*REQUIREMENT:* Below, find each line holding "rect" and state how many there are, using the number alone.

== == ==

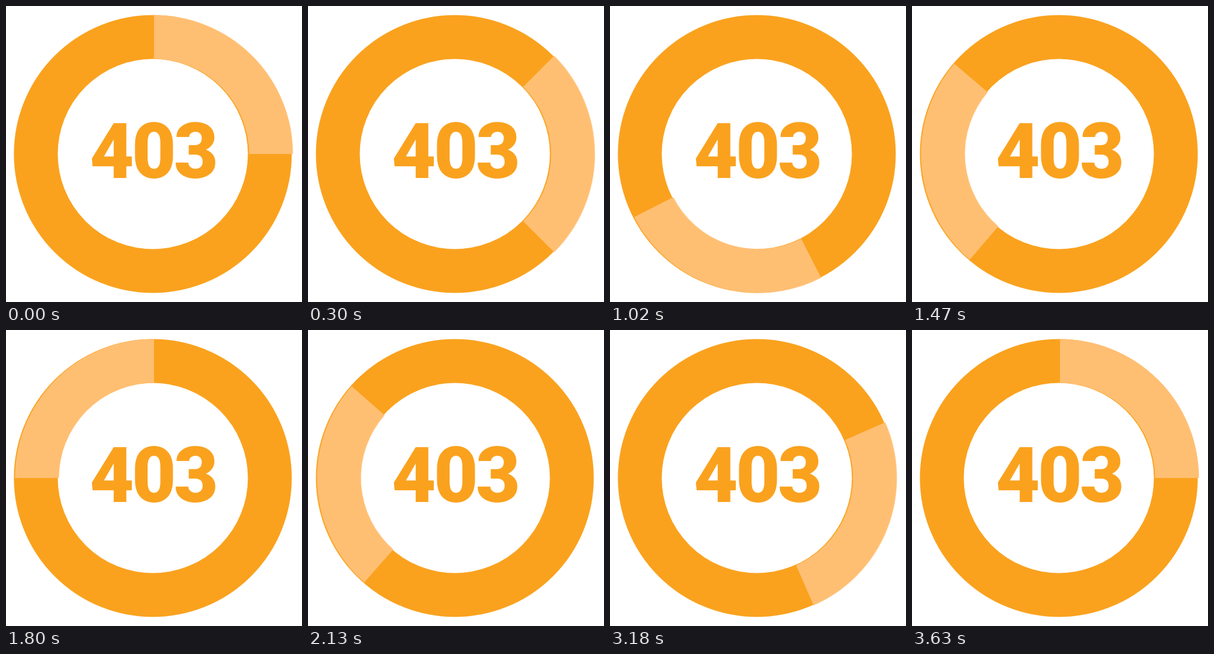
An HTML page without scripts for the animation above (3660 ms loop, 506 px wide and 506 px high).

```html
<!DOCTYPE html>
<html lang="en">
<head>
<meta charset="utf-8">
<title>403</title>
<style>
  html, body { margin: 0; width: 100%; height: 100%; overflow: hidden; background: #fff; }
  svg { display: block; width: 100vw; height: 100vh; }
  .ring, .arc { fill: none; stroke-width: 75; }
  .ring { stroke: #faa21e; }
  .arc {
    stroke: #ffbf73;
    transform-origin: 253px 253px;
    animation: swing 3660ms -1ms infinite;
  }
  text { font: 800 131px Roboto, sans-serif; fill: #faa21e; text-anchor: middle; letter-spacing: -4px; }

  /* 60 ticks out, 61 ticks back, one tick of rest */
  @keyframes swing {
    0% { transform: rotate(0deg); animation-timing-function: steps(60); }
    49.18033% { transform: rotate(270deg); animation-timing-function: steps(61); }
    99.18033%, 100% { transform: rotate(0deg); }
  }
</style>
</head>
<body>
<svg viewBox="0 0 506 506">
  <circle class="ring" cx="251" cy="253" r="200"/>
  <path class="arc" d="M253 53A200 200 0 0 1 453 253"/>
  <text x="251" y="294">403</text>
</svg>
</body>
</html>
```
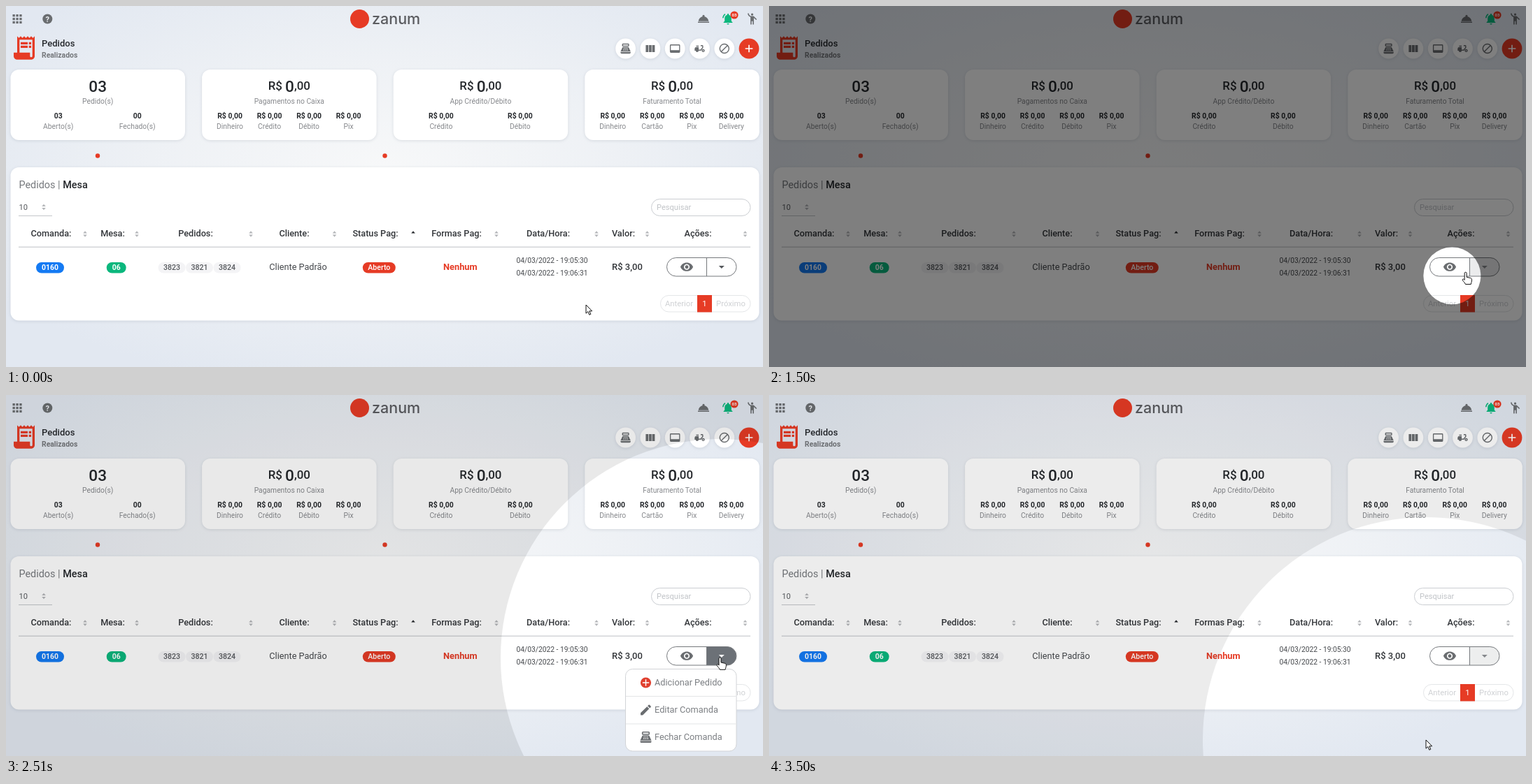
Write an HTML page that moves like this. It is 1082 px wide and 517 px high and loops after 3570 ms.

```html
<!DOCTYPE html>
<html lang="pt-BR">
<head>
<meta charset="utf-8">
<title>Pedidos</title>
<style>
  html, body { margin: 0; width: 100%; height: 100%; overflow: hidden; background: #e4e9f1; }
  svg { display: block; width: 100%; height: 100%; font-family: Roboto, sans-serif; }
  .card { fill: #fff; filter: drop-shadow(0 1px 2px rgba(60, 70, 90, .14)); }
</style>
</head>
<body>
<svg id="stage" viewBox="0 0 1082 517" xmlns="http://www.w3.org/2000/svg"></svg>
<script>
const RED = '#e63b25', GREEN = '#0bb77d', GRAY = '#6a6d70', SOFT = '#86888c', INK = '#25282c';

const ICONS = {
  receipt: 'M19.5 3.5 18 2l-1.5 1.5L15 2l-1.5 1.5L12 2l-1.5 1.5L9 2 7.5 3.5 6 2v14H3v3c0 1.7 1.3 3 3 3h12c1.7 0 3-1.3 3-3V2zM19 19c0 1.3-2 1.3-2 0v-3H8V5h11zM9 7h6v2H9zM16 7h2v2h-2zM9 10h6v2H9zM16 10h2v2h-2z',
  cloche: 'M2 17h20v2H2zM13.8 7.8a2 2 0 1 0-3.6 0C6.3 8.6 3.3 11.9 3 16h18c-.3-4.1-3.3-7.4-7.2-8.2z',
  bell: 'M7.6 4.1 6.2 2.7C3.8 4.5 2.2 7.3 2 10.5h2c.2-2.6 1.5-5 3.6-6.4zM20 10.5h2c-.2-3.2-1.7-6-4.1-7.8l-1.5 1.4c2.1 1.4 3.4 3.8 3.6 6.4zM18 11c0-3.1-1.6-5.6-4.5-6.3V4a1.5 1.5 0 0 0-3 0v.7C7.6 5.4 6 7.9 6 11v5l-2 2v1h16v-1l-2-2zM12 22a2 2 0 0 0 2-2h-4a2 2 0 0 0 2 2z',
  person: 'M12 2a2 2 0 1 0 .01 0zM15.9 8.1C15.5 7.7 14.8 7 13.5 7H11C8.2 7 6 4.8 6 2H4c0 3.2 2.1 5.8 5 6.7V22h2v-6h2v6h2V10l4 4 1.4-1.4z',
  register: 'M7 2h10a2 2 0 0 1 2 2v2a2 2 0 0 1-2 2H7a2 2 0 0 1-2-2V4a2 2 0 0 1 2-2zM7 4v2h10V4zM7.3 9h9.4a2 2 0 0 1 1.8 1.2L22 18H2l3.500-7.800A2 2 0 0 1 7.300 9zM2 19h20v1a2 2 0 0 1-2 2H4a2 2 0 0 1-2-2zM8 11h2v1.200H8zM11 11h2v1.200h-2zM14 11h2v1.200h-2zM7.500 14h2.200v1.300H7.500zM11 14h2v1.300h-2zM14.300 14h2.200v1.300h-2.200z',
  columns: 'M3 5h5.300v14H3zM9.400 5h5.200v14H9.400zM15.700 5H21v14h-5.300z',
  tray: 'M3 3h18a2 2 0 0 1 2 2v14a2 2 0 0 1-2 2H3a2 2 0 0 1-2-2V5a2 2 0 0 1 2-2zM3 5v10.500h18V5z',
  moped: 'M19 7a2 2 0 0 0-2-2h-3v2h3v2.600L13.500 14H10V9H6a4 4 0 0 0-4 4v3h2a3 3 0 0 0 6 0h4.500l4.500-5.600zM5 6h5v2H5zM19 13a3 3 0 1 0 .01 0zM19 15a1 1 0 1 1-.01 0z',
  block: 'M12 2a10 10 0 1 0 .01 0zM12 4a8 8 0 0 1 4.900 1.700L5.700 16.900A8 8 0 0 1 12 4zM12 20a8 8 0 0 1-4.900-1.700L18.300 7.100A8 8 0 0 1 12 20z',
  plus: 'M11 5.500h2V11h5.500v2H13v5.500h-2V13H5.500v-2H11z',
  eye: 'M12 4.500C7 4.500 2.700 7.600 1 12c1.700 4.400 6 7.500 11 7.500s9.300-3.100 11-7.500c-1.700-4.400-6-7.500-11-7.500zM12 7a5 5 0 1 1-.01 0zM12 9a3 3 0 1 0 .01 0z',
  pencil: 'M3 17.200V21h3.800L17.800 9.900l-3.700-3.700zM20.700 7a1 1 0 0 0 0-1.400l-2.300-2.300a1 1 0 0 0-1.400 0l-1.900 1.800 3.800 3.800z'
};

const text = (x, y, s, size, fill = INK, weight = 400, anchor = 'middle') =>
  `<text x="${x}" y="${y}" font-size="${size}" fill="${fill}" font-weight="${weight}" text-anchor="${anchor}">${s}</text>`;
const rect = (x, y, w, h, r, attrs) =>
  `<rect x="${x}" y="${y}" width="${w}" height="${h}" rx="${r}" ${attrs}/>`;
const dot = (x, y, r, fill) => `<circle cx="${x}" cy="${y}" r="${r}" fill="${fill}"/>`;
const line = (x1, x2, y, color, w = 1) => `<path d="M${x1} ${y}H${x2}" stroke="${color}" stroke-width="${w}"/>`;
const icon = (name, x, y, scale, fill = GRAY) =>
  `<path d="${ICONS[name]}" fill="${fill}" fill-rule="evenodd" transform="translate(${x} ${y}) scale(${scale}) translate(-12 -12)"/>`;
const sorter = (x, y, active) =>
  `<path d="M${x - 2.8} ${y - 1}l2.800-3.300 2.800 3.300z" fill="${active ? INK : '#b4b6b9'}"/>` +
  (active ? '' : `<path d="M${x - 2.8} ${y + 1}l2.800 3.300 2.800-3.300z" fill="#b4b6b9"/>`);
const badge = (x, w, s, fill, color = '#fff', size = 10.4, weight = 700) =>
  rect(x - w / 2, 367, w, 15.5, 7.7, `fill="${fill}"`) + text(x, 378.4, s, size, color, weight);

function topBar() {
  let out = '';
  for (let i = 0; i < 9; i++)
    out += rect(9.5 + i % 3 * 4.9, 12 + Math.floor(i / 3) * 4.9, 3.3, 3.3, 0, `fill="${GRAY}"`);
  out += dot(59.3, 18.5, 7, GRAY) + text(59.3, 22.6, '?', 11, '#eef1f5', 700);
  out += dot(505.5, 18.5, 13.5, RED);
  out += `<text x="523" y="26" font-size="21.5" font-weight="500" fill="#5b5c60" style="font-family:Inter,sans-serif">zanum</text>`;
  out += icon('cloche', 997, 18.5, .8) + icon('bell', 1032, 18.5, .8, GREEN) + icon('person', 1066.5, 18.5, .8);
  out += dot(1041, 13, 5.6, RED) + text(1041, 15.2, '03', 6, '#fff', 700);
  out += icon('receipt', 26, 60, 1.667, RED);
  out += text(51, 57.5, 'Pedidos', 13, INK, 500, 'start') + text(51, 73.5, 'Realizados', 10.4, '#74777b', 700, 'start');
  ['register', 'columns', 'tray', 'moped', 'block'].forEach((name, i) => {
    const x = 885.6 + i * 35.3;
    out += `<circle class="card" cx="${x}" cy="61" r="14.4"/>` + icon(name, x, 61, name === 'tray' ? .66 : .72);
  });
  return out + dot(1062, 61, 14.4, RED) + icon('plus', 1062, 61, .82, '#fff');
}

function summary() {
  const money = 'R$ 0,00';
  const cards = [
    ['Pedido(s)', ['Aberto(s)', 'Fechado(s)'], ['03', '00']],
    ['Pagamentos no Caixa', ['Dinheiro', 'Crédito', 'Débito', 'Pix']],
    ['App Crédito/Débito', ['Crédito', 'Débito']],
    ['Faturamento Total', ['Dinheiro', 'Cartão', 'Pix', 'Delivery']]
  ];
  return cards.map(([title, labels, counts], i) => {
    const x = 6.5 + i * 273.6, mid = x + 124.7, step = 226 / labels.length;
    const head = counts ? text(mid, 123, '03', 22.6, INK, 500)
      : text(mid, 119.8, 'R$ <tspan font-size="22.6" dy="3">0</tspan><tspan dy="-3">,00</tspan>', 16.9, INK, 500);
    return rect(x, 91, 249.5, 101, 12, 'class="card"') + head + text(mid, 140, title, 10.3, SOFT) +
      labels.map((label, k) => {
        const cx = mid + (k - (labels.length - 1) / 2) * step;
        return text(cx, 161, counts ? counts[k] : money, 10.4, INK, 700) + text(cx, 176, label, 10.3, SOFT);
      }).join('');
  }).join('') + dot(131, 214.5, 3.2, RED) + dot(541.5, 214.5, 3.2, RED);
}

function table() {
  const columns = [
    ['Comanda:', 64.5, 113], ['Mesa:', 152.5, 187], ['Pedidos:', 271, 350], ['Cliente:', 412, 469.5],
    ['Status Pag:', 528, 582], ['Formas Pag:', 644, 701], ['Data/Hora:', 775, 844], ['Valor:', 882.5, 916.5], ['Ações:', 989, 1056.5]
  ];
  let out = rect(6.5, 231, 1070, 219.5, 12, 'class="card"');
  out += text(18.5, 261, `Pedidos | <tspan fill="${INK}" font-weight="500">Mesa</tspan>`, 14.4, '#75787c', 400, 'start');
  out += text(18.5, 292, '10', 11.1, '#55585c', 400, 'start') + sorter(54, 288) + line(18, 66, 300.5, '#c4c7ca');
  out += rect(922.5, 276.5, 141.5, 24, 12, 'fill="#fff" stroke="#cbced2"') + text(930, 292, 'Pesquisar', 11.1, '#c0c3c7', 400, 'start');
  for (const [name, x, sx] of columns)
    out += text(x, 329.6, name, 12.7, '#33363a', 500) + sorter(sx, 326.5, name === 'Status Pag:');
  out += line(18, 1064, 345.3, '#d3d5d8', 1.5);
  out += badge(63, 40, '0160', '#147af3') + badge(157.7, 28, '06', GREEN) + badge(533.3, 47, 'Aberto', RED, '#fff', 10.6, 500);
  [237, 276.5, 316].forEach((x, i) => out += badge(x, 39, [3823, 3821, 3824][i], '#f4f4f6', '#55585c', 10.6, 500));
  out += text(417.5, 378, 'Cliente Padrão', 12.7, '#45484c') + text(649.3, 378, 'Nenhum', 12.8, RED, 700);
  out += text(780.5, 367.7, '04/03/2022 - 19:05:30', 10.25, '#45484c') + text(780.5, 386, '04/03/2022 - 19:06:31', 10.25, '#45484c');
  out += text(888, 378, 'R$ 3,00', 13, '#33363a', 500);
  out += '<path id="toggle" d="M1001.500 360.500h29a13.200 13.200 0 0 1 0 26.500h-29z" fill="#6c7177"/>';
  out += rect(944.5, 360.5, 99.5, 26.5, 13.2, 'fill="none" stroke="#75787c"') + '<path d="M1001.500 360.500v26.500" stroke="#75787c"/>';
  out += icon('eye', 973, 373.7, .82) + '<path id="caret" d="M1018.800 372h8l-4 4z"/>';
  out += rect(935.5, 414.5, 128.5, 23.5, 11.7, 'fill="#fff" stroke="#e4e6e8"') + rect(988, 414, 21, 24.5, 0, `fill="${RED}"`);
  return out + text(962, 430, 'Anterior', 11.3, '#cfd1d4') + text(998.5, 430, '1', 11.3, '#fff') + text(1036, 430, 'Próximo', 11.3, '#cfd1d4');
}

function menu() {
  let out = rect(885.5, 392.5, 158.5, 117.5, 10, 'fill="#fff" stroke="#d2d4d7"');
  out += line(886, 1043.5, 431.5, '#e3e5e7') + line(886, 1043.5, 471, '#e3e5e7');
  ['Adicionar Pedido', 'Editar Comanda', 'Fechar Comanda'].forEach((s, i) =>
    out += text(927, 415.5 + i * 39.2, s, 12.75, '#7c7f83', 400, 'start'));
  out += dot(914.5, 412, 7.6, '#e0402f') + icon('plus', 914.5, 412, .72, '#fff');
  return out + icon('pencil', 914.5, 451, .83) + icon('register', 914.5, 490, .8);
}

const stage = document.getElementById('stage');
stage.innerHTML = `
  <defs><radialGradient id="sky" cx=".5" cy=".45" r=".62">
    <stop stop-color="#f7f8f9"/><stop offset=".5" stop-color="#eef1f5"/><stop offset="1" stop-color="#e2e8f1"/>
  </radialGradient></defs>
  ${rect(0, 0, 1082, 517, 0, 'fill="url(#sky)"')}
  ${topBar()}${summary()}${table()}
  <g id="menu">${menu()}</g>
  <path id="shade" fill-rule="evenodd"/>
  <g id="pointer" fill="#fff" stroke="#111" stroke-linejoin="round">
    <path id="arrow" d="M0 0v12.200l2.800-2.600 2 4.700 2-.9-2-4.500h3.900z"/>
    <path id="hand" d="M-1.500 1a1.500 1.500 0 0 1 3 0v5.500l5.500 1.300c1.500.4 1.900 1.200 1.900 2.600 0 2.800-.9 3.800-1.300 6.400H-.2c-.7-2.200-2.600-3.600-4-5.700-.9-1.500.9-2.500 2-1.300l.7.800z"/>
  </g>`;
const el = id => document.getElementById(id);

const LOOP = 3570, ZOOM = 540, LAG = 40;
const SPOTS = [[649, 1579], [2451, 3279]];           // spotlight opens, closes
const PATH = [                                       // time, pointer x, y
  [1180, 829, 428], [1310, 890, 409], [1420, 985, 384], [1520, 1020.5, 376.5], [2770, 1020.5, 376.5],
  [2866, 1010, 412], [2940, 972.5, 456.5], [3000, 951, 480], [3090, 941, 491], [3130, 939, 494]
];
const RUNS = [[0, 0, 1], [690, 800, 2], [860, 920, 2], [1020, 1160, 3], [1240, 1730, 8], [1800, 2120, 6],
  [2510, 2570, 2], [2644, 2940, 5], [3000, 3000, 1], [3090, 3140, 2], [3280, 3500, 4]];
const TICKS = RUNS.flatMap(([a, b, n]) => Array.from({ length: n }, (_, i) => a + (n > 1 ? (b - a) * i / (n - 1) : 0)));

const clamp = v => Math.min(1, Math.max(0, v));
const bezier = (s, a, b) => 3 * (1 - s) ** 2 * s * a + 3 * (1 - s) * s * s * b + s ** 3;

// cubic-bezier(.41, .52, 0, .94)
function ease(x) {
  if (x <= 0 || x >= 1) return clamp(x);
  let lo = 0, hi = 1;
  for (let i = 0; i < 24; i++) {
    const mid = (lo + hi) / 2;
    if (bezier(mid, .41, 0) < x) lo = mid; else hi = mid;
  }
  return bezier(lo, .52, .94);
}

function pointerAt(t) {
  const i = PATH.findIndex(p => p[0] > t);
  if (i < 1) return (i ? PATH[PATH.length - 1] : PATH[0]).slice(1);
  const [a, b] = [PATH[i - 1], PATH[i]], k = (t - a[0]) / (b[0] - a[0]);
  return [a[1] + (b[1] - a[1]) * k, a[2] + (b[2] - a[2]) * k];
}

function spotAt(t) {
  const [open, close] = SPOTS[t < 2300 ? 0 : 1];
  return t < close ? ease((t - open) / ZOOM) : 1 - ease((t - close) / ZOOM);
}

function draw(t) {
  const [x, y] = pointerAt(t), [cx, cy] = pointerAt(t - LAG), zoom = spotAt(t);
  const r = 369 - 328 * zoom;
  el('shade').setAttribute('d', `M0 0H1082V517H0zM${cx - r} ${cy}a${r} ${r} 0 1 0 ${2 * r} 0a${r} ${r} 0 1 0 ${-2 * r} 0z`);
  el('shade').setAttribute('fill-opacity', zoom / 2);

  const hover = clamp((t - 1430) / 150) * clamp(1 - (t - 3280) / 250);
  el('toggle').setAttribute('fill-opacity', hover);
  el('caret').setAttribute('fill', hover > .5 ? '#fff' : hover > 0 ? '#85888c' : '#55585c');
  el('menu').style.display = t >= 1640 && t < 3280 ? '' : 'none';

  const hand = x > 944 && t < 3280 || t > 2900 && t < 3280;
  el('arrow').style.display = hand ? 'none' : '';
  el('hand').style.display = hand ? '' : 'none';
  el('pointer').setAttribute('transform', `translate(${x} ${y})`);
}

const start = performance.now();
function tick() {
  const t = (performance.now() - start) % LOOP;
  draw(TICKS.filter(s => s <= t + .5).pop());
  requestAnimationFrame(tick);
}
tick();
</script>
</body>
</html>
```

== == ==

*ANSWER BOX:* 11